When I went to college, my Bible was Strunk & White’s The Elements of Style. This book was in my book bag and on my book case throughout college and upon ever desk that I ever used. Even upon moving cities, my freshman-year copy is still with me at all times. I haven’t opened it in years, I admit, but the lessons I learned from it helped shape my writing style as a journalist.
As much of a resource as The Elements of Style is to so many other writers, we do at times love to make fun of it, just because we rely on it so much. It’s almost like making fun of our parents. It’s that little bit of freedom that we cherish, even though we know we’ll never truly leave. In the vein, we have the book that does just that to one of the standards of writing resources on bookshelves today: Stylized: A Slightly Obsessive History of Strunk & White’s The Elements of Style.
Here is the synopsis from Amazon.com:
Since 1959, The Elements of Style has been required reading for aspiring writers, English majors, and anyone with a love of language. Strunk and White’s guidelines for good grammar and style have been discussed, debated, and occasionally even debunked…but they cannot be dismissed.

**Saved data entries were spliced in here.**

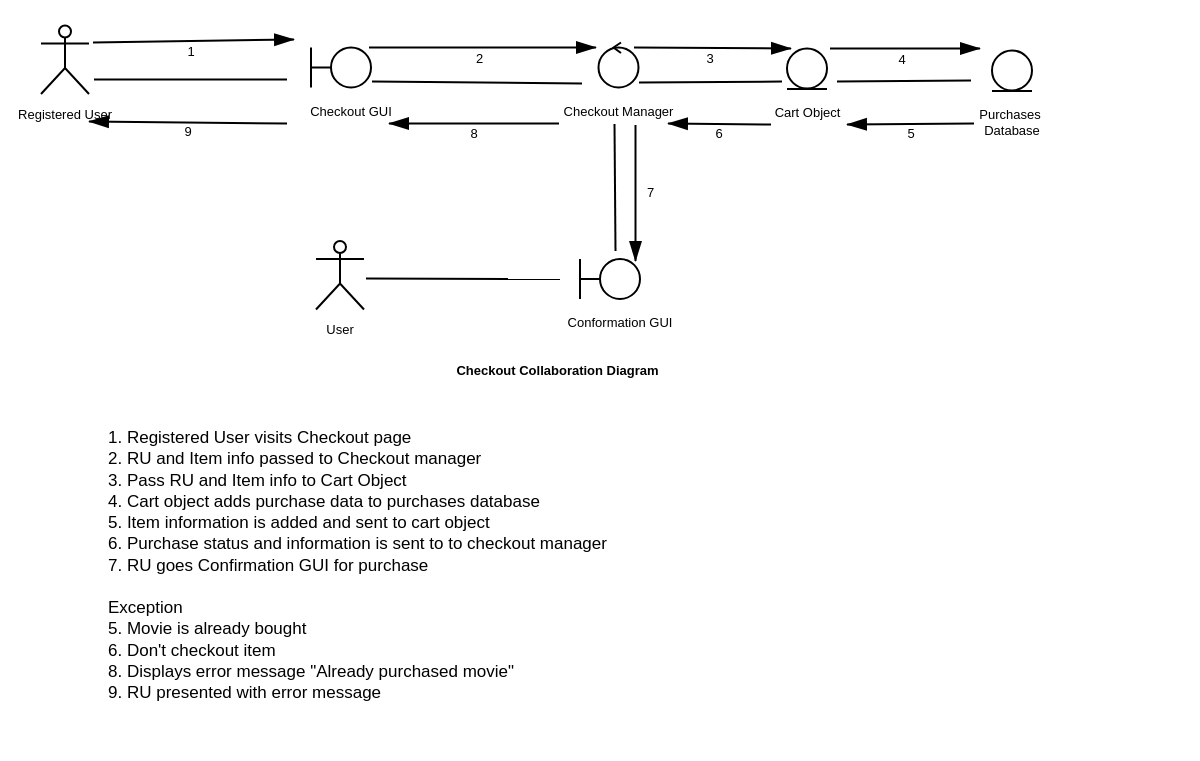
<!DOCTYPE html>
<html lang="en">
<head>
<meta charset="utf-8">
<title>Checkout Collaboration Diagram</title>
<style>
:root { --ink: #000; --paper: #fff; }
* { box-sizing: border-box; margin: 0; padding: 0; }
body { width: 1200px; height: 761px; overflow: hidden; background: var(--paper); color: var(--ink); font-family: "Liberation Sans", Arial, sans-serif; }
main { position: relative; width: 1200px; height: 761px; overflow: hidden; }
.diagram { position: relative; height: 427px; }
.drawing { position: absolute; left: 0; top: 0; fill: none; stroke: var(--ink); stroke-width: 2; }
.drawing .head { fill: var(--ink); stroke: none; }
.label, .message, .caption { position: absolute; left: var(--x); top: var(--y); transform: translate(-50%, -50%); font-size: 13px; line-height: 16px; text-align: center; white-space: nowrap; }
.caption { font-weight: 700; }
.steps { padding-left: 108px; font-size: 17px; line-height: 21.25px; white-space: nowrap; }
.steps ol { list-style: none; }
.steps h2 { margin-top: 21.25px; font-size: inherit; font-weight: 400; }
</style>
</head>
<body>
<main>
  <section class="diagram" aria-label="Checkout Collaboration Diagram">
    <svg class="drawing" width="1200" height="427" viewBox="0 0 1200 427" aria-hidden="true">
      <defs>
        <marker id="arrowhead" markerUnits="userSpaceOnUse" markerWidth="21" markerHeight="14" refX="20" refY="7" orient="auto">
          <path class="head" d="M0 0.5L21 7L0 13.5Z"/>
        </marker>
        <g id="actor">
          <circle cy="6.5" r="6"/>
          <path d="M0 13V43M-24 18.5H24M-24 69L0 43L24 69"/>
        </g>
        <g id="boundary">
          <circle r="20"/>
          <path d="M-40 -20V20M-40 0H-20"/>
        </g>
        <g id="entity">
          <circle r="20"/>
          <path d="M-20 20.5H20"/>
        </g>
      </defs>
      <g class="nodes">
        <use href="#actor" x="65" y="25"/>
        <use href="#boundary" x="351" y="67.5"/>
        <g class="control">
          <circle cx="618.5" cy="67.5" r="20"/>
          <path d="M621 42.5L613.5 47.5L621 53"/>
        </g>
        <use href="#entity" x="807" y="68.5"/>
        <use href="#entity" x="1012" y="70.5"/>
        <use href="#actor" x="340" y="240.5"/>
        <use href="#boundary" x="620" y="279"/>
      </g>
      <g class="messages" marker-end="url(#arrowhead)">
        <line x1="93" y1="42.5" x2="294" y2="39.5"/>
        <line x1="369" y1="47.5" x2="596" y2="47.5"/>
        <line x1="634" y1="47.5" x2="791" y2="48.5"/>
        <line x1="830" y1="48.5" x2="980" y2="48.5"/>
        <line x1="974" y1="123.5" x2="847" y2="124.5"/>
        <line x1="771" y1="124.5" x2="668" y2="123.5"/>
        <line x1="635.5" y1="125" x2="635.5" y2="261"/>
        <line x1="559" y1="123.5" x2="389" y2="123.5"/>
        <line x1="287" y1="123.5" x2="89" y2="121.5"/>
      </g>
      <g class="links">
        <line x1="94" y1="79.5" x2="287" y2="79.5"/>
        <line x1="372" y1="81.5" x2="582" y2="83.5"/>
        <line x1="639" y1="82.5" x2="782" y2="81.5"/>
        <line x1="837" y1="81.5" x2="971" y2="80.5"/>
        <line x1="614.5" y1="124" x2="615.5" y2="251"/>
        <line x1="366" y1="278.5" x2="508" y2="279"/>
        <line x1="507" y1="279.5" x2="560" y2="279.5" stroke-width="1.2"/>
      </g>
    </svg>
    <span class="label" style="--x:65px;--y:115px">Registered User</span>
    <span class="label" style="--x:351px;--y:112px">Checkout GUI</span>
    <span class="label" style="--x:618.5px;--y:112px">Checkout Manager</span>
    <span class="label" style="--x:807.5px;--y:113px">Cart Object</span>
    <span class="label" style="--x:1010px;--y:115px">Purchases</span>
    <span class="label" style="--x:1012px;--y:131px">Database</span>
    <span class="label" style="--x:340px;--y:330px">User</span>
    <span class="label" style="--x:620px;--y:323px">Conformation GUI</span>
    <span class="message" style="--x:191px;--y:52px">1</span>
    <span class="message" style="--x:479.5px;--y:59px">2</span>
    <span class="message" style="--x:710px;--y:59px">3</span>
    <span class="message" style="--x:902px;--y:60px">4</span>
    <span class="message" style="--x:911px;--y:134px">5</span>
    <span class="message" style="--x:719px;--y:134px">6</span>
    <span class="message" style="--x:650.5px;--y:193px">7</span>
    <span class="message" style="--x:474px;--y:134px">8</span>
    <span class="message" style="--x:188px;--y:132px">9</span>
    <h1 class="caption" style="--x:557.5px;--y:371px">Checkout Collaboration Diagram</h1>
  </section>
  <section class="steps">
    <ol>
      <li>1. Registered User visits Checkout page</li>
      <li>2. RU and Item info passed to Checkout manager</li>
      <li>3. Pass RU and Item info to Cart Object</li>
      <li>4. Cart object adds purchase data to purchases database</li>
      <li>5. Item information is added and sent to cart object</li>
      <li>6. Purchase status and information is sent to to checkout manager</li>
      <li>7. RU goes Confirmation GUI for purchase</li>
    </ol>
    <h2>Exception</h2>
    <ol>
      <li>5. Movie is already bought</li>
      <li>6. Don't checkout item</li>
      <li>8. Displays error message "Already purchased movie"</li>
      <li>9. RU presented with error message</li>
    </ol>
  </section>
</main>
</body>
</html>
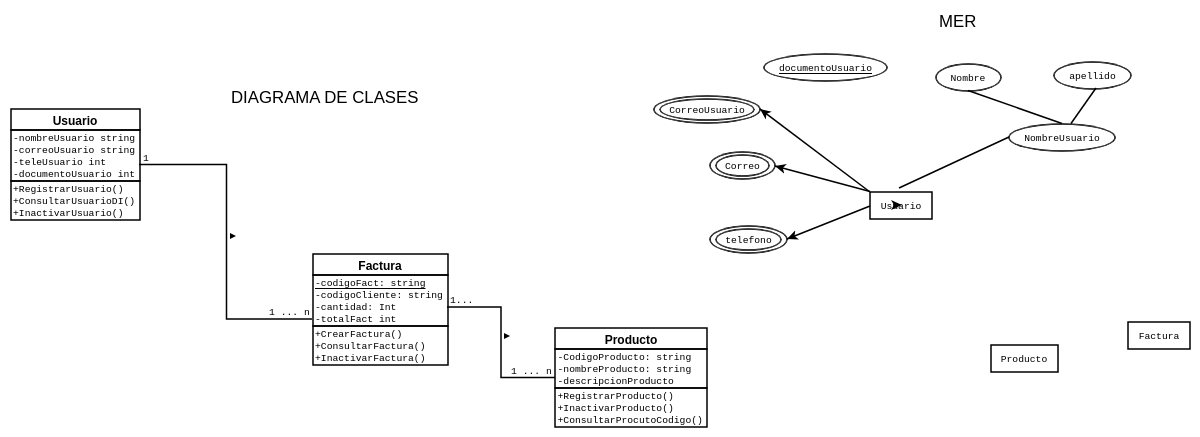
<!DOCTYPE html>
<html lang="es">
<head>
<meta charset="utf-8">
<title>Diagrama de clases y MER</title>
<style>
:root {
  --ink: #000;
  --paper: #fff;
  --mono: "Liberation Mono", monospace;
  --sans: "Liberation Sans", sans-serif;
  --stroke: 0 0 0 .75px var(--ink), inset 0 0 0 .75px var(--ink);
}
* { box-sizing: border-box; margin: 0; padding: 0; }
html, body { width: 1200px; height: 437px; overflow: hidden; background: var(--paper); }
.board { position: relative; width: 1200px; height: 437px; color: var(--ink); font: 9.7px/12.1px var(--mono); white-space: pre; }
.board > * { position: absolute; left: var(--x); top: var(--y); width: var(--w); height: var(--h); }
.board > .connectors { left: 0; top: 0; width: 1200px; height: 437px; }

.heading { font: 400 16.8px/20px var(--sans); }

.class { display: grid; grid-template-rows: 21px auto 1fr; }
.class > * { box-shadow: var(--stroke); }
.class h2 { padding-top: 4px; font: 700 12px/21px var(--sans); line-height: 17px; text-align: center; }
.class ul { list-style: none; padding: 3px 0 0 2.5px; }
.attributes { height: var(--attributes); }
.key { text-decoration: underline; text-underline-offset: 2px; text-decoration-thickness: 1px; }

.entity, .attribute { display: flex; align-items: center; justify-content: center; padding-top: 4px; box-shadow: var(--stroke); }
.attribute { border-radius: 50%; }
.multivalued::after { content: ""; position: absolute; inset: 3px 6px; border-radius: 50%; box-shadow: var(--stroke); }
</style>
</head>
<body>
<main class="board">
  <svg class="connectors" viewBox="0 0 1200 437" fill="none" stroke="#000" stroke-width="1.5" aria-hidden="true">
    <defs>
      <marker id="arrow" markerUnits="userSpaceOnUse" markerWidth="12" markerHeight="12" refX="11" refY="6" orient="auto">
        <path d="M11 6L0 1L3 6L0 11Z" fill="#000" stroke="none"/>
      </marker>
      <path id="direction" d="M0 -3L6 0L0 3Z" fill="#000" stroke="none"/>
    </defs>
    <g class="associations">
      <polyline points="139,164.5 226.5,164.5 226.5,319 312,319"/>
      <polyline points="447,307 501,307 501,377.5 555,377.5"/>
      <use href="#direction" x="230" y="236"/>
      <use href="#direction" x="504" y="336"/>
    </g>
    <g class="relations">
      <line x1="870" y1="192" x2="760" y2="109" marker-end="url(#arrow)"/>
      <line x1="870" y1="191.5" x2="775" y2="166" marker-end="url(#arrow)"/>
      <line x1="870" y1="206" x2="787" y2="239" marker-end="url(#arrow)"/>
      <line x1="899" y1="188" x2="1009" y2="137"/>
      <line x1="968" y1="90.5" x2="1062" y2="123.5"/>
      <line x1="1096" y1="88" x2="1071" y2="123.5"/>
    </g>
  </svg>

  <h1 class="heading" style="--x:231px;--y:88px">DIAGRAMA DE CLASES</h1>

  <section class="class" style="--x:10.5px;--y:109px;--w:129px;--h:111px;--attributes:51px">
    <h2>Usuario</h2>
    <ul class="attributes"><li>-nombreUsuario string</li><li>-correoUsuario string</li><li>-teleUsuario int</li><li>-documentoUsuario int</li></ul>
    <ul class="methods"><li>+RegistrarUsuario()</li><li>+ConsultarUsuarioDI()</li><li>+InactivarUsuario()</li></ul>
  </section>

  <section class="class" style="--x:312.5px;--y:254px;--w:135px;--h:111px;--attributes:51px">
    <h2>Factura</h2>
    <ul class="attributes"><li class="key">-codigoFact: string</li><li>-codigoCliente: string</li><li>-cantidad: Int</li><li>-totalFact int</li></ul>
    <ul class="methods"><li>+CrearFactura()</li><li>+ConsultarFactura()</li><li>+InactivarFactura()</li></ul>
  </section>

  <section class="class" style="--x:555px;--y:328px;--w:152px;--h:99px;--attributes:39px">
    <h2>Producto</h2>
    <ul class="attributes"><li>-CodigoProducto: string</li><li>-nombreProducto: string</li><li>-descripcionProducto</li></ul>
    <ul class="methods"><li>+RegistrarProducto()</li><li>+InactivarProducto()</li><li>+ConsultarProcutoCodigo()</li></ul>
  </section>

  <span class="multiplicity" style="--x:143px;--y:153px">1</span>
  <span class="multiplicity" style="--x:269px;--y:307px">1 ... n</span>
  <span class="multiplicity" style="--x:450px;--y:295px">1...</span>
  <span class="multiplicity" style="--x:511px;--y:366px">1 ... n</span>

  <h1 class="heading" style="--x:939px;--y:12px">MER</h1>

  <div class="attribute" style="--x:764px;--y:54px;--w:123px;--h:27px"><span class="key">documentoUsuario</span></div>
  <div class="attribute" style="--x:935.5px;--y:63.5px;--w:65px;--h:27px">Nombre</div>
  <div class="attribute" style="--x:1054px;--y:61.5px;--w:77px;--h:27px">apellido</div>
  <div class="attribute" style="--x:1009px;--y:123.5px;--w:106px;--h:27px">NombreUsuario</div>
  <div class="attribute multivalued" style="--x:654px;--y:96px;--w:106px;--h:27px">CorreoUsuario</div>
  <div class="attribute multivalued" style="--x:710px;--y:152px;--w:65px;--h:27px">Correo</div>
  <div class="attribute multivalued" style="--x:710px;--y:225.5px;--w:77px;--h:27px">telefono</div>

  <div class="entity" style="--x:870px;--y:192px;--w:62px;--h:27px">Usuario</div>
  <div class="entity" style="--x:990.5px;--y:345px;--w:67px;--h:27px">Producto</div>
  <div class="entity" style="--x:1128px;--y:322px;--w:62px;--h:27px">Factura</div>

  <svg class="loose-arrow" style="--x:891px;--y:199px;--w:12px;--h:12px" viewBox="0 0 12 12" aria-hidden="true"><path d="M11 6L0 1L3 6L0 11Z"/></svg>
</main>
</body>
</html>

A Strunk and White devotee since high school, writer and editor Mark Garvey has long appreciated Elements for its character, its attitude, and its bracing good sense. The book is not only a helpful guide to creating better prose, it is also a compelling reminder of the virtues of clarity, simplicity, and truth in writing — and an inspiring celebration of the individual voice. To tell the story of this timeless, beloved, sometimes controversial book, and the men behind it, Garvey digs deep into the Cornell University archives and the personal letters of E. B. White and his professor William Strunk Jr.
Stylized is a lovingly crafted history that explores Elements’ staying power and takes us from the hallowed halls of academia to the bustling offices of The New Yorker magazine to the dazzling days of old Hollywood — and into the hearts and minds of some of the most respected writers working today.
When you spend so many years referencing the same body of work, don’t you wonder what the authors would add to it, if they could? Maybe…they would even present it in a different way…
No matter what the format, both Stylized and this quite creative rap were inspired by the same compilation that sits on so many individuals’ book shelves today. As we start this week off, dear readers, what was one of your greatest influences that would never get left behind in a move?